You Got the Activation Call- Now What?

March 31, 2016

 

By Danielle S., Mother of Two Our Military Kids Grant Recipients

As military spouses, and specifically Guard and Reserve spouses, most of us have had “the moment” that we knew things were about to change. You know “the moment”, spouses; it is the moment your husband or wife says any of the words, ‘got the call’, ‘deployment’, ‘activation’, or even ‘involuntary orders’. Our heart sinks for a moment because we know it means a good-bye is on the horizon. If you are anything like me, the heart in the stomach moment is short lived as my brain starts spinning with all of the things I need to remember to take care of before he leaves. We need to update the will, the power of attorney, get the cars serviced, tell the kids’ schools, and the list goes on and on. These are all very important tasks designed to make the transition as smooth as possible as you move from normal into the new normal that is deployment. We all know the contents of the pre-deployment checklist; but that isn’t what I am talking about. I am talking about the things that should be on the checklist. We check off tasks on the pre-deployment checklist that will help us survive deployment; but there is a whole other list of things we should check off so we can thrive during the deployment. For most of us, this list was put together by our experiences with past deployments, articles, or even advice from other seasoned military spouses. No matter where we get it – this list is just as important, and sometimes more of a lifeline to us than any other. The reason this sort of list isn’t circulated in a generic way at pre-deployment briefings is because it is more personalized, fluid, and individual.  In fact, my list has been a bit different for each deployment we have experienced with my Marine. Ready to start your list? Put your big girl or big boy pants on, get a great notebook or journal, and start writing! Did you write those 3 items on your list? You should – they are my top 3.

  1. Put your big girl/boy pants on. That’s it. You will have terrible days, you will have great days, and some days you will just be happy you had the chance to put pants on at all.
  2. Get a great journal or notebook. My suggestions? Get one that is sturdy enough to carry with you every day. Not too small, not too big. I like getting ones about the 5×7 size, but that is me. Find what speaks to you – I like getting pretty journals, ones that make me feel good when I look at it. There are so many great ones out there – they have pretty covers, or inspirational quotes on them, your favorite comic series – whatever it is that speaks to you and can be carried with you wherever you go.
  3. Start writing. Two words that have a huge impact. When our spouses leave, everything is on our shoulders. A thousand details are spinning around in our heads; dance class at 5:30, can’t forget to pay that bill, what do I need at the store, how did he tell me to check my oil? It’s all there, spinning around. Write it down; the moment you think of it, write it in your notebook. Deployment is stressful enough – we need to find ways to quiet the stress. Knowing that you have written it down and can go back to trigger your memory; it helps in inexplicable amounts. Half of our worry is that we will forget some of the things we need to do or remember. By writing it down, we take away at least one worry. Also, use the notebook as a journal when you need to. Feeling down? Write it down. It is scientifically proven that writing can make you feel better – much like a good cry. Holding feelings in during deployment is common; we have our big girl pants on, we are strong military families, we want to be strong for the kids. No matter the reason, valid or not, we hold them in. This is not good. Get them out – writing in a private journal lets us do that without judgment. I have also started writing at least three positive things that happened each day. It’s easy to focus on the bad of deployment but what a difference it makes when you also see there is good in it! So get out your journal, notebook or iPad – whatever method you choose – and start writing!

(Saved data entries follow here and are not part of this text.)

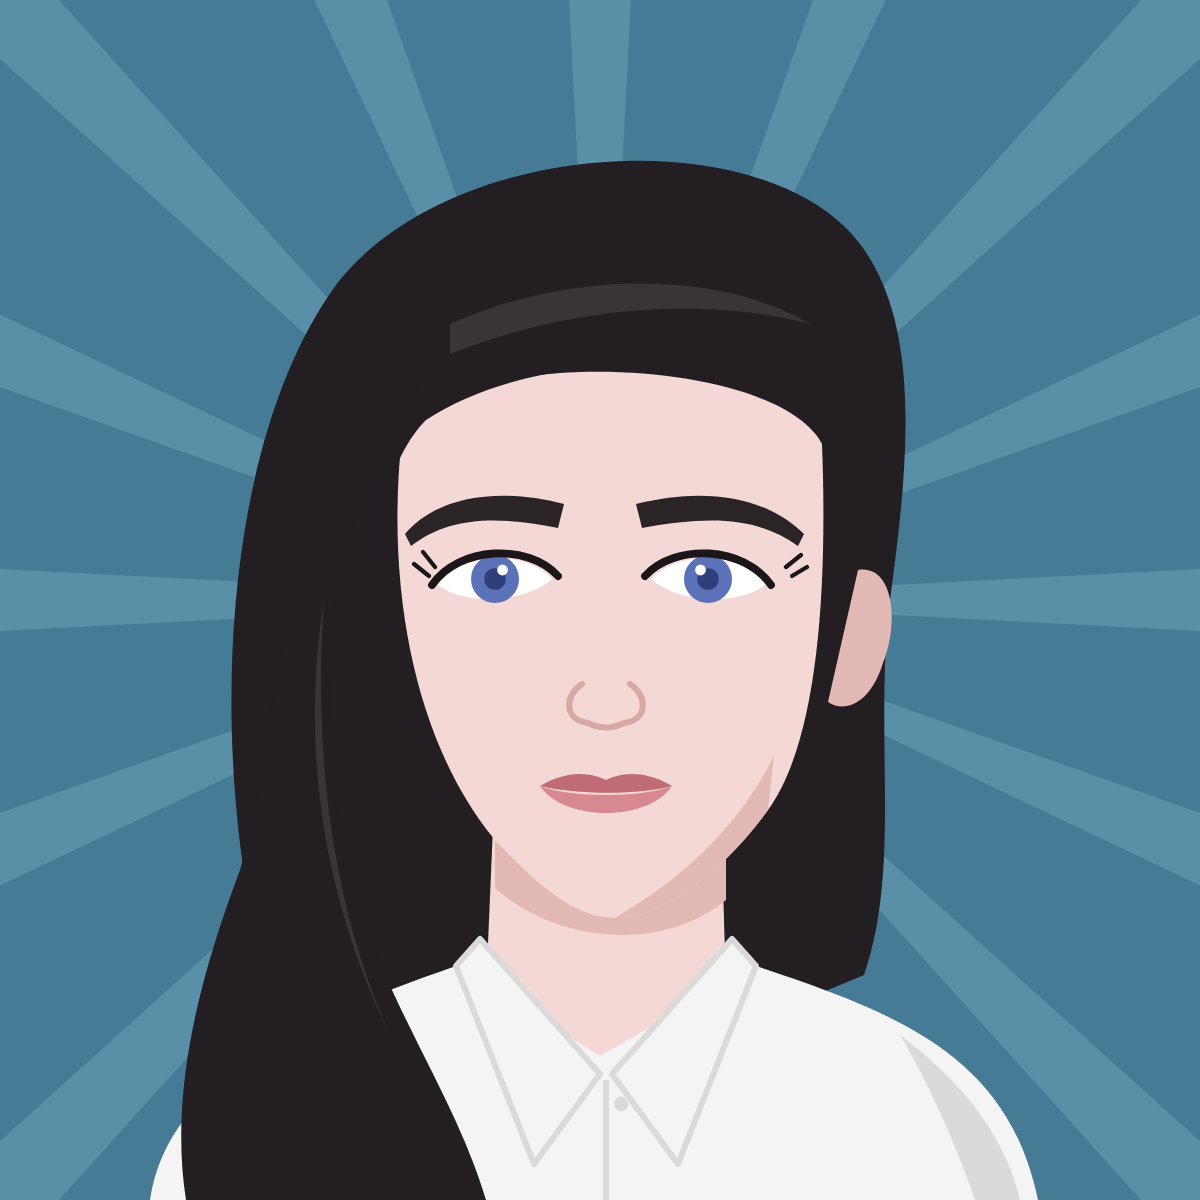
<!DOCTYPE html>
<html lang="en">
<head>
<meta charset="utf-8">
<title>Avatar Portrait</title>
<style>
  :root {
    --sky-base: #467b96;
    --sky-ray: #5a8fa8;
    --hair-dark: #221e21;
    --hair-shine: #3a3438;
    --skin: #f3d8d5;
    --skin-shade: #e2b9b5;
    --skin-deep: #d7a8a4;
    --brow: #2a2426;
    --iris: #5b71b8;
    --iris-dark: #2f3f7a;
    --eye-white: #ffffff;
    --lip: #d88890;
    --lip-dark: #c06c76;
    --shirt: #f4f4f4;
    --shirt-shade: #dadada;
    --line: #1b1719;
  }
  html, body { margin: 0; padding: 0; overflow: hidden; }
  body { width: 1200px; height: 1200px; background: var(--sky-base); }
  .avatar-canvas { display: block; width: 1200px; height: 1200px; }
</style>
</head>
<body>
<svg class="avatar-canvas" viewBox="0 0 400 400" xmlns="http://www.w3.org/2000/svg" role="img" aria-label="Illustrated avatar of a woman with long dark hair in a white shirt on a blue sunburst">
  <defs>
    <path id="sunburst-ray" d="M200 200 L168 -420 L232 -420 Z" fill="var(--sky-ray)"/>
    <clipPath id="canvas-clip"><rect width="400" height="400"/></clipPath>
    <g id="eye-shape">
      <path d="M-19 2 C-12 -9 10 -10 19 0 C10 8 -10 9 -19 2 Z" fill="var(--eye-white)"/>
      <circle cx="0" cy="0" r="8" fill="var(--iris)"/>
      <circle cx="0" cy="0" r="3.6" fill="var(--iris-dark)"/>
      <circle cx="2.5" cy="-3" r="1.8" fill="#fff"/>
      <path d="M-21 2 C-12 -11 11 -12 21 -1" fill="none" stroke="var(--line)" stroke-width="2.6" stroke-linecap="round"/>
    </g>
  </defs>

  <g clip-path="url(#canvas-clip)">
    <rect class="sky" width="400" height="400" fill="var(--sky-base)"/>
    <g class="sunburst">
      <use href="#sunburst-ray"/>
      <use href="#sunburst-ray" transform="rotate(22.5 200 200)"/>
      <use href="#sunburst-ray" transform="rotate(45 200 200)"/>
      <use href="#sunburst-ray" transform="rotate(67.5 200 200)"/>
      <use href="#sunburst-ray" transform="rotate(90 200 200)"/>
      <use href="#sunburst-ray" transform="rotate(112.5 200 200)"/>
      <use href="#sunburst-ray" transform="rotate(135 200 200)"/>
      <use href="#sunburst-ray" transform="rotate(157.5 200 200)"/>
      <use href="#sunburst-ray" transform="rotate(180 200 200)"/>
      <use href="#sunburst-ray" transform="rotate(202.5 200 200)"/>
      <use href="#sunburst-ray" transform="rotate(225 200 200)"/>
      <use href="#sunburst-ray" transform="rotate(247.5 200 200)"/>
      <use href="#sunburst-ray" transform="rotate(270 200 200)"/>
      <use href="#sunburst-ray" transform="rotate(292.5 200 200)"/>
      <use href="#sunburst-ray" transform="rotate(315 200 200)"/>
      <use href="#sunburst-ray" transform="rotate(337.5 200 200)"/>
    </g>

    <g class="hair-back">
      <path d="M92 340 C68 260 72 150 112 95 C148 48 245 40 282 76 C310 104 302 160 296 205 C292 250 300 290 288 325 L240 345 L120 345 Z" fill="var(--hair-dark)"/>
    </g>

    <g class="neck">
      <path d="M165 260 L240 260 L242 330 L200 360 L162 330 Z" fill="var(--skin)"/>
      <path d="M165 270 C185 300 220 302 242 272 L242 300 C220 318 185 314 165 296 Z" fill="var(--skin-shade)"/>
    </g>

    <g class="shirt">
      <path d="M50 400 C56 360 100 340 152 322 L200 352 L252 322 C300 338 336 352 346 400 Z" fill="var(--shirt)"/>
      <path d="M152 322 L160 313 L200 358 L178 388 Z" fill="var(--shirt)" stroke="var(--shirt-shade)" stroke-width="2" stroke-linejoin="round"/>
      <path d="M252 322 L244 313 L204 358 L226 388 Z" fill="var(--shirt)" stroke="var(--shirt-shade)" stroke-width="2" stroke-linejoin="round"/>
      <path d="M202 360 L202 400" stroke="var(--shirt-shade)" stroke-width="2"/>
      <circle cx="207" cy="368" r="2.4" fill="var(--shirt-shade)"/>
      <path d="M300 345 C320 360 335 378 340 400 L325 400 C318 380 310 362 300 345 Z" fill="var(--shirt-shade)"/>
    </g>

    <g class="face">
      <path d="M286 190 C298 188 300 208 294 222 C290 234 282 238 276 234 Z" fill="var(--skin-shade)"/>
      <path d="M134 145 C128 200 140 250 165 280 C180 296 192 306 205 306 C220 306 240 292 256 270 C272 248 276 200 274 148 C258 118 150 115 134 145 Z" fill="var(--skin)"/>
      <path d="M256 270 C240 292 220 306 205 306 C222 296 244 280 258 252 Z" fill="var(--skin-shade)"/>

      <g class="brows" fill="var(--brow)">
        <path d="M135 178 C145 166 165 162 188 168 L186 176 C166 172 150 172 137 182 Z"/>
        <path d="M212 168 C236 162 256 166 268 178 L266 182 C252 172 236 172 214 176 Z"/>
      </g>

      <use href="#eye-shape" x="165" y="193"/>
      <use href="#eye-shape" x="236" y="193" transform="scale(-1 1) translate(-472 0)"/>
      <path d="M143 192 L138 188 M145 189 L141 184 M262 189 L267 185 M264 192 L269 189" stroke="var(--line)" stroke-width="1.4" stroke-linecap="round"/>

      <g class="nose">
        <path d="M194 228 C188 232 188 240 196 241 C200 243 204 243 208 241 C216 240 216 232 210 228" fill="none" stroke="var(--skin-deep)" stroke-width="2" stroke-linecap="round"/>
      </g>

      <g class="lips">
        <path d="M180 262 C190 256 198 258 202 260 C206 258 214 256 224 262 C214 265 192 265 180 262 Z" fill="var(--lip-dark)"/>
        <path d="M180 262 C190 266 214 266 224 262 C216 274 188 274 180 262 Z" fill="var(--lip)"/>
      </g>
    </g>

    <g class="hair-front">
      <path d="M118 180 C118 120 165 88 215 92 C252 95 280 114 290 142 C282 140 268 130 252 126 C222 118 172 120 142 140 C134 148 128 162 124 185 Z" fill="var(--hair-dark)"/>
      <path d="M140 128 C110 168 104 230 114 280 C124 330 150 360 162 400 L62 400 C56 362 68 322 80 290 C95 240 88 168 140 128 Z" fill="var(--hair-dark)"/>
      <path d="M150 108 C190 90 240 90 270 108 C240 100 195 100 150 118 Z" fill="var(--hair-shine)"/>
      <path d="M108 200 C100 250 108 300 130 345 C112 305 104 255 108 200 Z" fill="var(--hair-shine)"/>
    </g>
  </g>
</svg>
</body>
</html>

As I said before, this is a very personalized, fluid, constantly changing list. What works for me may not work for you and vice versa. The standard suggestions that you read in every article are there for a reason. They work. So add these to your list: take care of yourself, spend time on a hobby, start a project, see a therapist, exercise, travel, go out with friends, attend activities at your spouse’s unit, STAY BUSY. I know what you are thinking – I am on a blog about helping our military kids, why is she talking only about the spouses? My reason is simple, if we are taking good care of ourselves, we will be better equipped to take care of our military children. So take care of yourself, military spouses – your military kids need you and are following your example!